[[ Task input, beginning ]]
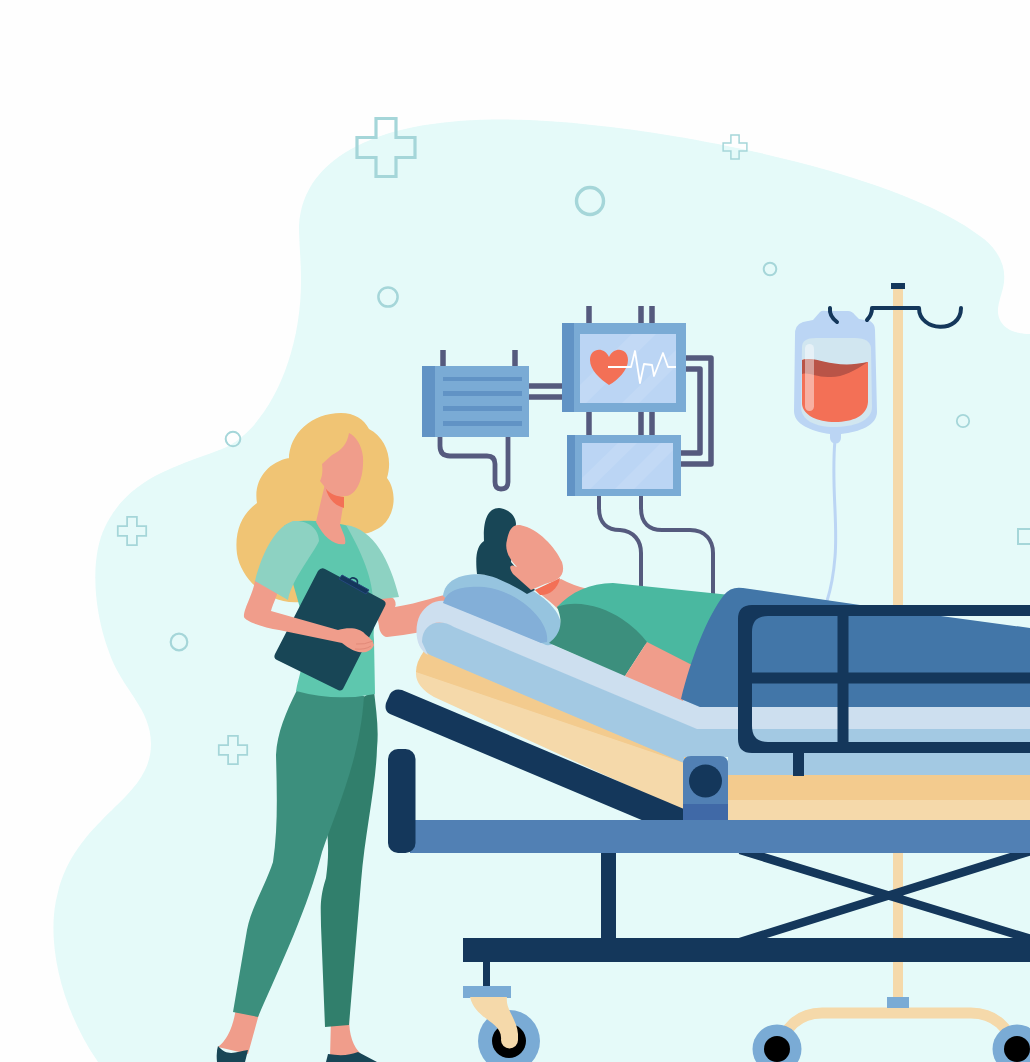
<!DOCTYPE html>
<html lang="en">
<head>
<meta charset="utf-8">
<title>Hospital care illustration</title>
<style>
:root{
--paper:#fefefe;--mint:#e5faf9;--accent:#a5d6d9;
--navy:#14375b;--ink:#184656;--steel:#5180b4;--sky:#7aabd5;--slate:#6193c5;--pale:#bbd5f4;
--wire:#555a7e;--coral:#f37056;--skin:#f09d8b;--hair:#f0c474;--sand:#f5d9aa;--honey:#f3cb8e;
--green:#3c8f7d;--green-dark:#317f6c;--top:#5ec7ae;--sleeve:#8dd2c2;--gown:#4ab8a0;
--sheet:#a3c9e3;--sheet-light:#cddfef;--blanket:#4276a8}
html,body{margin:0;height:100%;overflow:hidden;background:var(--paper)}
svg{display:block;width:1030px;height:1062px}
.line{fill:none;stroke-linejoin:round}
.marks{fill:none;stroke:var(--accent)}
.wires{fill:none;stroke:var(--wire);stroke-width:5.5}
.navy{fill:var(--navy)}.ink{fill:var(--ink)}.skin{fill:var(--skin)}.sky{fill:var(--sky)}
.steel{fill:var(--steel)}.slate{fill:var(--slate)}.pale{fill:var(--pale)}.sand{fill:var(--sand)}
.honey{fill:var(--honey)}.green{fill:var(--green)}.coral{fill:var(--coral)}.sheet{fill:var(--sheet)}
.sheet-light{fill:var(--sheet-light)}
</style>
</head>
<body>
<svg viewBox="0 0 1030 1062" role="img" aria-label="Nurse with a clipboard beside a patient in a hospital bed with monitors and a drip">
<defs>
<path id="cross" d="M-10-29H10V-10H29V10H10V29H-10V10H-29V-10H-10Z"/>
<g id="wheel"><circle r="24.500" class="sky"/><circle r="13"/></g>
<clipPath id="monitor-screen"><path d="M580 334H676V403H580ZM582 443H673V489H582Z"/></clipPath>
</defs>

<path id="backdrop" fill="var(--mint)" d="M98 1062C60 1007 45 938 58 892C78 815 151 800 151 744C151 708 122 690 109 652C92 606 91 555 105 527C129 477 178 466 222 449C268 430 302 355 301 278C301 262 299 242 299 226C301 189 323 163 357 146C417 115 512 116 592 125C710 137 908 178 984 239C1002 254 1007 271 1003 288C999 303 995 312 1001 322C1007 331 1018 334 1030 334V1062Z"/>

<g id="floating-marks" class="marks">
<use href="#cross" x="386" y="147.500" stroke-width="3.200"/>
<use href="#cross" transform="translate(735 147) scale(.41)" stroke-width="3.600"/>
<use href="#cross" transform="translate(132 531) scale(.49)" stroke-width="3.600"/>
<use href="#cross" transform="translate(233 750) scale(.49)" stroke-width="3.600"/>
<path d="M1030 529H1018V544H1030" stroke-width="2"/>
<circle cx="590" cy="201" r="13.500" stroke-width="3.400"/>
<circle cx="388" cy="297" r="9.600" stroke-width="2.500"/>
<circle cx="770" cy="269" r="6.300" stroke-width="2"/>
<circle cx="963" cy="421" r="6.200" stroke-width="1.800"/>
<circle cx="233" cy="439" r="7.300" stroke-width="2"/>
<circle cx="179" cy="642" r="8.300" stroke-width="2.200"/>
</g>

<g id="monitors">
<g class="wires">
<path d="M443 350V370M515 350V370M589 306V328M641 306V328M652 306V328M589 408V440M641 408V440M652 408V440M526 386H566M526 397H566"/>
<path stroke-linejoin="round" d="M682 358H711V464H678M682 369H700V453H678"/>
<path stroke-width="4.800" d="M440 434V446Q440 456 450 456H487Q495 456 495 464V482Q495 489 501 489Q508 489 508 482V434"/>
<path stroke-width="4" d="M599 492V508C599 524 608 530 620 530C634 531 641 541 641 553V590M641 492V508C641 524 650 530 662 530H690C706 530 713 541 713 553V600"/>
</g>
<path class="sky" d="M422 366H529V437H422ZM562 323H686V412H562ZM567 435H681V496H567Z"/>
<path class="slate" d="M422 366H435V437H422ZM562 323H574V412H562ZM567 435H575V496H567ZM443 377H522V381H443ZM443 391H522V396H443ZM443 406H522V411H443ZM443 421H522V426H443Z"/>
<path class="pale" d="M580 334H676V403H580ZM582 443H673V489H582Z"/>
<path clip-path="url(#monitor-screen)" fill="#fff" opacity=".1" d="M580 385L632 334H656L586 403H580ZM622 403L676 350V366L639 403ZM582 478L618 443H637L590 489H582ZM615 489L661 443H673V450L634 489Z"/>
<path class="coral" d="M609 385C600 379 590 370 590 360C590 348 604 346 609 357C614 346 628 348 628 360C628 370 618 380 609 385Z"/>
<path class="line" stroke="#fff" stroke-width="1.800" d="M608 367H631L635 351L640 383L644 364L652 365L654 376L663 353L668 367H676"/>
</g>

<g id="drip-stand">
<path class="sand" d="M893 288H903V1000H893Z"/>
<path class="line" stroke="var(--sand)" stroke-width="11" d="M781 1049C783 1028 799 1013 822 1013H971C994 1013 1011 1028 1013 1049"/>
<path class="navy" d="M891 283H905V289H891Z"/>
<path class="sky" d="M887 997H909V1008H887Z"/>
<use href="#wheel" x="777" y="1049"/><use href="#wheel" x="1017" y="1049"/>
<path class="line" stroke="var(--pale)" stroke-width="3" d="M835 440C831 485 838 520 835 557Q833 582 827 601"/>
<path class="pale" d="M795 336Q794 325 803 322L813 320L820 312Q822 310 826 311H848Q852 311 855 315L859 319L870 321Q875 324 875 330L877 412C877 425 860 432 841 434V438A5.500 5.500 0 0 1 830 438V434C810 431 794 424 794 411Z"/>
<path fill="#d1e6f0" d="M802 347Q802 338 816 338H855Q870 338 871 348L872 407C872 421 854 427 834 427C815 427 801 420 801 407Z"/>
<path class="coral" d="M802 360C817 355 831 373 868 362V402C867 416 853 422 835 422C817 422 803 415 802 404Z"/>
<path fill="#b95447" d="M802 360C817 355 831 370 868 362C854 371 842 378 828 377C815 377 809 372 802 374Z"/>
<rect x="805" y="344" width="9" height="67" rx="4.500" fill="#fff" opacity=".45"/>
<path class="line" stroke="var(--navy)" stroke-width="4" stroke-linecap="round" d="M830 308Q829 316 837 322M867 320Q872 315 872 308H919C919 332 961 334 961 308"/>
</g>

<g id="nurse">
<path fill="var(--hair)" d="M289 463C287 435 311 413 341 413C354 413 364 419 369 429C386 438 393 458 387 478C397 491 396 514 382 526C367 537 347 537 335 531L300 602C269 605 241 580 237 554C234 530 243 513 257 503C253 480 268 462 289 458Z"/>
<g id="legs">
<path class="skin" d="M236 1008L259 1014L248 1054L218 1047Q232 1036 236 1008ZM331 1018H349Q349 1043 361 1054L330 1058Z"/>
<path class="ink" d="M218 1046C228 1058 237 1051 248 1050L245 1062H217Q216 1052 218 1046ZM328 1054Q346 1057 358 1052L377 1062H326Z"/>
<path fill="var(--green-dark)" d="M327 830C329 850 328 863 326 878C319 900 321 909 321 926L325 1027L349 1025L361 882C365 832 376 786 377 748C379 728 376 710 374 691L340 710Z"/>
<path class="green" d="M297 690C286 712 277 733 276 755C277 793 278 829 273 862C266 884 251 908 247 930L233 1012L258 1017C281 964 308 908 322 852C337 808 360 760 364 696Z"/>
</g>
<path class="skin" d="M372 590L393 598Q397 602 395 607C421 603 438 595 460 592V623Q424 633 387 637C382 637 379 630 379 626Z"/>
<path fill="var(--top)" d="M284 526C296 519 312 520 340 524C361 527 375 544 379 565C384 587 372 615 374 640L375 694Q336 702 296 691C301 665 310 650 304 622L292 580Z"/>
<path fill="var(--sleeve)" d="M346 525C374 529 390 561 399 597L373 600C372 574 359 548 346 525Z"/>
<path class="skin" d="M325 484L316 522C324 538 335 546 345 544Q346 540 344 535L340 525L344 500Z"/>
<path class="coral" d="M325 483Q333 496 344 497V508C333 505 326 496 325 483Z"/>
<path class="skin" d="M320 481C322 477 323 472 322 464L332 455C342 450 347 444 349 433C356 436 362 446 363 457C364 478 357 495 346 496C337 498 328 493 324 486Z"/>
<path class="ink" d="M325 569Q321 567 318 571L275 654Q273 658 277 660L338 690Q342 692 344 687L385 606Q387 602 383 600Z"/>
<path class="navy" stroke="#25477c" d="M342 575L369 590L366 594L339 579Z"/>
<path class="line" stroke="var(--navy)" stroke-width="1.600" d="M349 581Q351 576 356 579Q359 581 356 586"/>
<path class="skin" d="M255 580L279 586C278 595 273 603 271 611L338 630C349 627 360 628 365 634Q373 640 374 645C369 656 355 654 342 643L279 630C266 628 246 622 244 617C243 610 254 592 255 580Z"/>
<path class="line" stroke="#e28a79" stroke-width="1" d="M355 649Q365 650 371 646M356 644Q364 645 373 641"/>
<path fill="var(--sleeve)" d="M255 581C263 549 277 526 293 521C311 520 319 531 319 541C312 556 292 579 288 600Z"/>
</g>

<g id="bed-base">
<path class="line" stroke="var(--navy)" stroke-width="8.500" d="M740 850L1034 940M740 942L1034 850"/>
<path class="navy" d="M601 850H616V942H601ZM463 938H1030V962H463ZM483 960H490V988H483Z"/>
<path class="sky" d="M463 986H511V998H463Z"/>
<circle class="sky" cx="509" cy="1041" r="31"/><circle cx="509" cy="1041" r="17"/>
<path class="sand" d="M470 997H507C505 1009 517 1019 518 1034V1040A8.500 8.500 0 0 1 501 1040C503 1021 476 1021 470 997Z"/>
</g>

<g id="mattress">
<path class="sand" d="M418 670L690 764V814L434 697Q415 686 416 672ZM725 798H1030V821H725Z"/>
<path class="honey" d="M424 651L690 740V765L416 672Q416 662 424 651ZM725 774H1030V800H725Z"/>
<path class="sheet" d="M425 624L466 620L697 704L1030 706V775H728V757H684V763L430 655Q419 648 421 638Z"/>
<path class="sheet-light" d="M428 655C415 648 414 627 420 615C427 603 438 598 450 602L700 707H1030V729H697L454 627C438 617 422 624 422 642Z"/>
<path class="navy" d="M386 703L390 694Q394 688 402 690L684 809V821H644L390 714Q384 711 386 703Z"/>
</g>

<g id="patient">
<path fill="#96c4df" d="M443 596C445 576 470 571 495 576C527 583 558 603 561 624C562 637 556 647 546 645L452 603Z"/>
<path fill="#83afd8" d="M443 603C447 588 465 586 484 587C519 591 550 621 547 642L541 643Z"/>
<path class="ink" d="M477 574C475 555 477 546 484 541C483 522 487 508 499 508C509 509 516 516 516 524L511 562L535 590L527 594C509 583 491 574 477 574Z"/>
<path class="skin" d="M535 590L561 579Q574 586 588 589L559 610Q550 601 535 590Z"/>
<path class="coral" d="M535 590L560 578C558 590 547 596 540 595Z"/>
<path class="skin" d="M507 540C509 529 513 524 520 525C539 529 555 547 562 562C566 575 559 581 545 584L531 590L513 574C508 567 510 563 517 567C510 560 504 550 507 540Z"/>
<path fill="var(--gown)" d="M557 607C571 592 590 583 613 583L740 596L730 680L680 674L640 640Z"/>
<path class="green" d="M557 607C577 599 604 607 622 619Q637 629 647 642L625 676L549 643C562 633 563 621 557 607Z"/>
<path class="skin" d="M647 642L692 665L683 701L625 676Z"/>
<path fill="var(--blanket)" d="M681 699C691 658 707 617 724 595Q731 586 743 588L860 605L1030 628V707H700Z"/>
</g>

<g id="bed-frame">
<path class="navy" d="M793 750H804V776H793Z"/>
<path class="line" stroke="var(--navy)" stroke-width="11" d="M843 611V746M748 678H1030"/>
<path class="navy" fill-rule="evenodd" d="M1030 605H752Q738 605 738 619V739Q738 753 752 753H1030V742H768Q752 742 752 726V632Q752 616 768 616H1030Z"/>
<path class="steel" d="M410 820H1030V853H410Z"/>
<rect class="navy" x="388" y="749" width="27.500" height="104" rx="10"/>
<path class="steel" d="M683 820V764Q683 756 691 756H720Q728 756 728 764V820Z"/>
<path fill="#4069a7" d="M683 804H728V820H683Z"/>
<circle class="navy" cx="705.500" cy="781" r="16.500"/>
</g>
</svg>
</body>
</html>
[[ Task input, end ]]
[Task]: Each line in the data where the string "coral" occurs should be identified and copied.

[Solution to the problem]:
--wire:#555a7e;--coral:#f37056;--skin:#f09d8b;--hair:#f0c474;--sand:#f5d9aa;--honey:#f3cb8e;
.honey{fill:var(--honey)}.green{fill:var(--green)}.coral{fill:var(--coral)}.sheet{fill:var(--sheet)}
<path class="coral" d="M609 385C600 379 590 370 590 360C590 348 604 346 609 357C614 346 628 348 628 360C628 370 618 380 609 385Z"/>
<path class="coral" d="M802 360C817 355 831 373 868 362V402C867 416 853 422 835 422C817 422 803 415 802 404Z"/>
<path class="coral" d="M325 483Q333 496 344 497V508C333 505 326 496 325 483Z"/>
<path class="coral" d="M535 590L560 578C558 590 547 596 540 595Z"/>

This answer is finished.